> **Supplied entries**
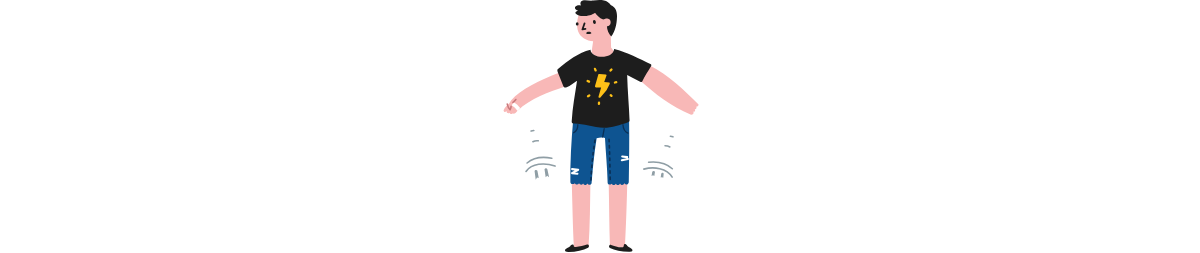
<!DOCTYPE html>
<html lang="en">
<head>
<meta charset="utf-8">
<title>Missing hands</title>
<style>
:root{--paper:#fff;--ink:#1d1d1d;--skin:#f8b8b7;--skin-line:#c7797c;--denim:#0e5491;--stitch:#0a2f55;--bolt:#fdc018;--motion:#8f9ea5}
html,body{margin:0;width:1200px;height:253px;overflow:hidden;background:var(--paper)}
svg{display:block}
.skin{fill:var(--skin)}
.ink{fill:var(--ink)}
.denim{fill:var(--denim)}
.bolt{fill:var(--bolt)}
.line{fill:none;stroke-linecap:round;stroke-linejoin:round}
.features{stroke:var(--ink);stroke-width:2.3}
.sparks{stroke:var(--bolt);stroke-width:3}
.seams{stroke:var(--stitch);stroke-width:1.7}
.stitches{stroke:var(--stitch);stroke-width:2.1;stroke-dasharray:3.2 5}
.rips{stroke:var(--paper);stroke-width:2.7}
.motion{stroke:var(--motion);stroke-width:2.1}
.fingertips{fill:var(--motion)}
.hand-lines{stroke:var(--skin-line);stroke-width:2}
.gap{fill:var(--paper)}
</style>
</head>
<body>
<svg width="1200" height="253" viewBox="0 0 1568 330.6" role="img" aria-label="Surprised man in a black T-shirt and denim shorts whose hands are falling away">
  <g id="legs" class="skin">
    <path d="M747 236L771.5 236C771 265 771 295 769 322L750 324C748.500 300 748 266 747 236Z"/>
    <path d="M795.300 236L819.700 236C819 266 818 297 816.500 324L797 322C796 295 796 265 795.300 236Z"/>
  </g>
  <g id="shoes" class="ink">
    <path d="M738.300 326.500C739 324.500 743 324 745 321.800C746 320 747.500 318.700 749.300 319.800C750.300 320.800 749 322 751 322.600C756 323 763 321 767 319.600C769.500 319 770.600 322.200 768.500 323.600C762 326.800 753 329 743 329.300C740 329.400 737.700 328.700 738.300 326.500Z"/>
    <path d="M826.300 326.300C825.500 324.300 821.500 323.800 819.800 321.600C819 319.700 817.500 318 815.700 319.200C814.500 320.300 815.800 322 814 323C809 323.500 802.500 321.500 798.500 320C796 319.500 794.800 322.500 797 324C803 327 812 328.800 821.500 329C824.500 329 827 328.500 826.300 326.300Z"/>
  </g>
  <g id="shorts">
    <path class="denim" d="M749 156L822 156C822.500 184 822 212 821.600 238C820.800 241.500 817.500 242 816 239.500C814.500 242.300 811.500 242.300 810.200 239.700C808.800 242.300 806 242.300 804.700 240C803.300 242.300 800.500 242.300 799.300 240C797.500 242 794.500 241.500 794 239C793.500 219 791.500 199 790.500 180.300C787 179.300 783.500 179.500 779.600 180.500C776.500 200 774.500 220 773 239.500C772 242 769 242.300 767.500 239.700C766.200 242.300 763.300 242.300 762 239.700C760.500 242 758 242 756.700 239.500C755.200 241.800 752.400 241.800 751.200 239.300C749.500 241.300 745.500 241 745.300 238C745 211 746.500 184 749 156Z"/>
    <path class="line seams" d="M749.500 173.500C753.500 171.500 755 167.500 755 163M820.500 174C816 172 814.300 168.500 814 163M789.500 168L787.500 179"/>
    <path class="line stitches" d="M777.500 183C774.500 201 772.800 220 772 237M795.800 182C796.800 201 797 220 797.400 238"/>
    <path class="line rips" d="M747.500 221L755.500 221.800L747.500 226.300L754.500 227M813 204.500L819.500 205.300M812.500 209.500L820.500 207.800"/>
  </g>
  <g id="arms">
    <path class="skin" d="M732 94.500C705 105 680 117 668 131L665.500 135C662.500 137.500 659.500 141 658 144C658 146.800 661 146.800 662 145.200C661.500 148 664.500 148.800 666 147.200C666.500 149.500 669 149.700 670 148C671.500 149.500 674 147.500 676 145C694 128 716 121 740 112.500Z"/>
    <path class="gap" d="M668.500 137.500L671.500 133.800C674.500 135.300 677.500 138 679.700 141.200L676.300 145.200C674.500 142 671.500 139.500 668.500 137.500Z"/>
    <path class="line hand-lines" d="M662.800 136C663.500 139 664.500 141.500 666.500 143.500C667.500 142 667.800 140.500 667.800 139M670.200 133.800C671.500 133 673 131.500 674 130"/>
    <path class="skin" d="M849 85.500C873 97 895 119 912.800 136.500C912.800 138.500 911 139.800 909.600 139.300C911 141.500 909.500 143 907.800 142.600C909 145 908 146.200 906 145.800C907 148.500 905.500 150 903 150C878 140 856 123 836 105Z"/>
  </g>
  <path id="face-and-neck" class="skin" d="M757 17C754 25 753 34 755.500 41C758 48.500 767 53.500 775 53.800L773 68C777 78 799 78 802 67L798.500 62L798 42L800 12L770 9Z"/>
  <g id="shirt">
    <path class="ink" d="M771.500 65C773 77.500 801 77.500 802.500 64C819 68 836 77 850.500 84C851.500 85 851 86 850.500 87C847 93 842.500 99 839.500 106C839 107.500 838 107.500 836.500 106.800L819.500 98C820 118 822 139 822.600 157.500C822.600 159 821.500 159.500 820 160C810 163 800 167 789 167C775 166.500 762 161 749 161.300C747.500 161.200 747 160.300 747 158.800C748 140 751.500 123 754 105.500C749.500 108.500 745.500 112 740.500 114C738.500 115 737 114.500 736 112.500L728.700 94C728 92 728 91 729.500 90C742 79 756 69 771.500 65Z"/>
    <path class="bolt" d="M781.800 97.500C782 96.700 782.500 96.600 783.300 96.600L791.500 97.200C792.800 97.300 792.800 98 792.400 99L789.500 107L796 107.800C797 108 797 109 796.500 110L792.500 118L784.500 127.300C783.500 128.300 781.800 127.500 782 126.300L785.500 114.500L779 114.200C777.800 114.100 777.300 113.300 777.500 112.300Z"/>
    <path class="line sparks" d="M777.400 90L778.300 92M799 90.800L797.700 92.200M767.800 105.800L769.700 106.700M803.500 107.800L805.200 107.400M768.300 125.700L770 124.700M798 124.400L799 125.300M782.700 134.200L782.600 135.700"/>
  </g>
  <g id="head">
    <path class="ink" d="M752.500 18C750.500 15.500 753.500 14.800 755.500 14C752.500 13.500 750.500 11 751.500 9C753 6.500 757 6.300 759.300 7.200C757.500 4.500 758.500 1.500 761.500 .7C766 -.3 770 1.500 775 .8C782 -.4 790 -.3 794 2.500C796.500 4 797.500 6 798.500 6.800C804 9 806.500 15 806.200 22C806 32 803.500 42 798.600 47.700C795.500 44.500 793 39 793 33.700L793.500 24.500C791.500 25.500 789.500 25.800 787.500 25C783.500 23.500 780 20 777.500 16.500C773 20.500 757.500 23.500 752.500 18Z"/>
    <path class="skin" d="M788 26.500C791 23.300 797 23.500 797.800 28C798.500 32.500 795 35 791.500 34.300L788 33Z"/>
    <g id="face">
      <ellipse class="ink" cx="754.200" cy="31.200" rx="1.800" ry="2.200"/>
      <ellipse class="ink" cx="776.700" cy="28.800" rx="1.900" ry="2.700" transform="rotate(-12 776.700 28.800)"/>
      <path class="line features" d="M763.800 30.500L761 38.500L765 37.800"/>
      <path class="ink" d="M766 43.300C766.500 41 771.800 40.800 772.700 43C772.800 44.800 766.500 45.200 766 43.300Z"/>
    </g>
  </g>
  <g id="falling-hand-left">
    <path class="line motion" d="M694 171.300L697.500 170.500M696.300 185.200C698.500 184 701 183.700 703.300 184M688.700 213C697 206 709 204.500 721 206.800M687.300 224C695 213.500 711 212 725.300 217"/>
    <path class="fingertips" d="M698.500 223.500C698.700 221.700 701.700 221.500 702.200 223.200L704 232.500L701.700 232L700 235Z"/>
    <path class="fingertips" d="M711.500 221C712 219.500 714.700 219.500 715.200 221L717.500 231.500L715 229.800L713 231.500Z"/>
  </g>
  <g id="falling-hand-right">
    <path class="line motion" d="M876 178L879.300 178.800M869 190.500C871.300 190.500 873.500 191 875.300 192M847.500 212C859 210.800 870.500 213 878.500 220.500M841.300 221C854 217.500 871.500 219.500 878.300 231.500"/>
    <path class="fingertips" d="M852.300 224.500C853 222.800 855.700 223 855.800 224.800L855 230L853.300 229L851.300 230Z"/>
    <path class="fingertips" d="M864 227C864.300 225.300 867 225.300 867.200 227L866.700 232.300L865 231.500L863.300 231.800Z"/>
  </g>
</svg>
</body>
</html>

> **Task statement**
Could you return exactly the lines above from the line with "171.300L697.500 170.500M696.300 185.200C698.500" to the line with "223.500C698.700 221.700 701.700", both included, and nothing else?

> **Reply to the exercise**
    <path class="line motion" d="M694 171.300L697.500 170.500M696.300 185.200C698.500 184 701 183.700 703.300 184M688.700 213C697 206 709 204.500 721 206.800M687.300 224C695 213.500 711 212 725.300 217"/>
    <path class="fingertips" d="M698.500 223.500C698.700 221.700 701.700 221.500 702.200 223.200L704 232.500L701.700 232L700 235Z"/>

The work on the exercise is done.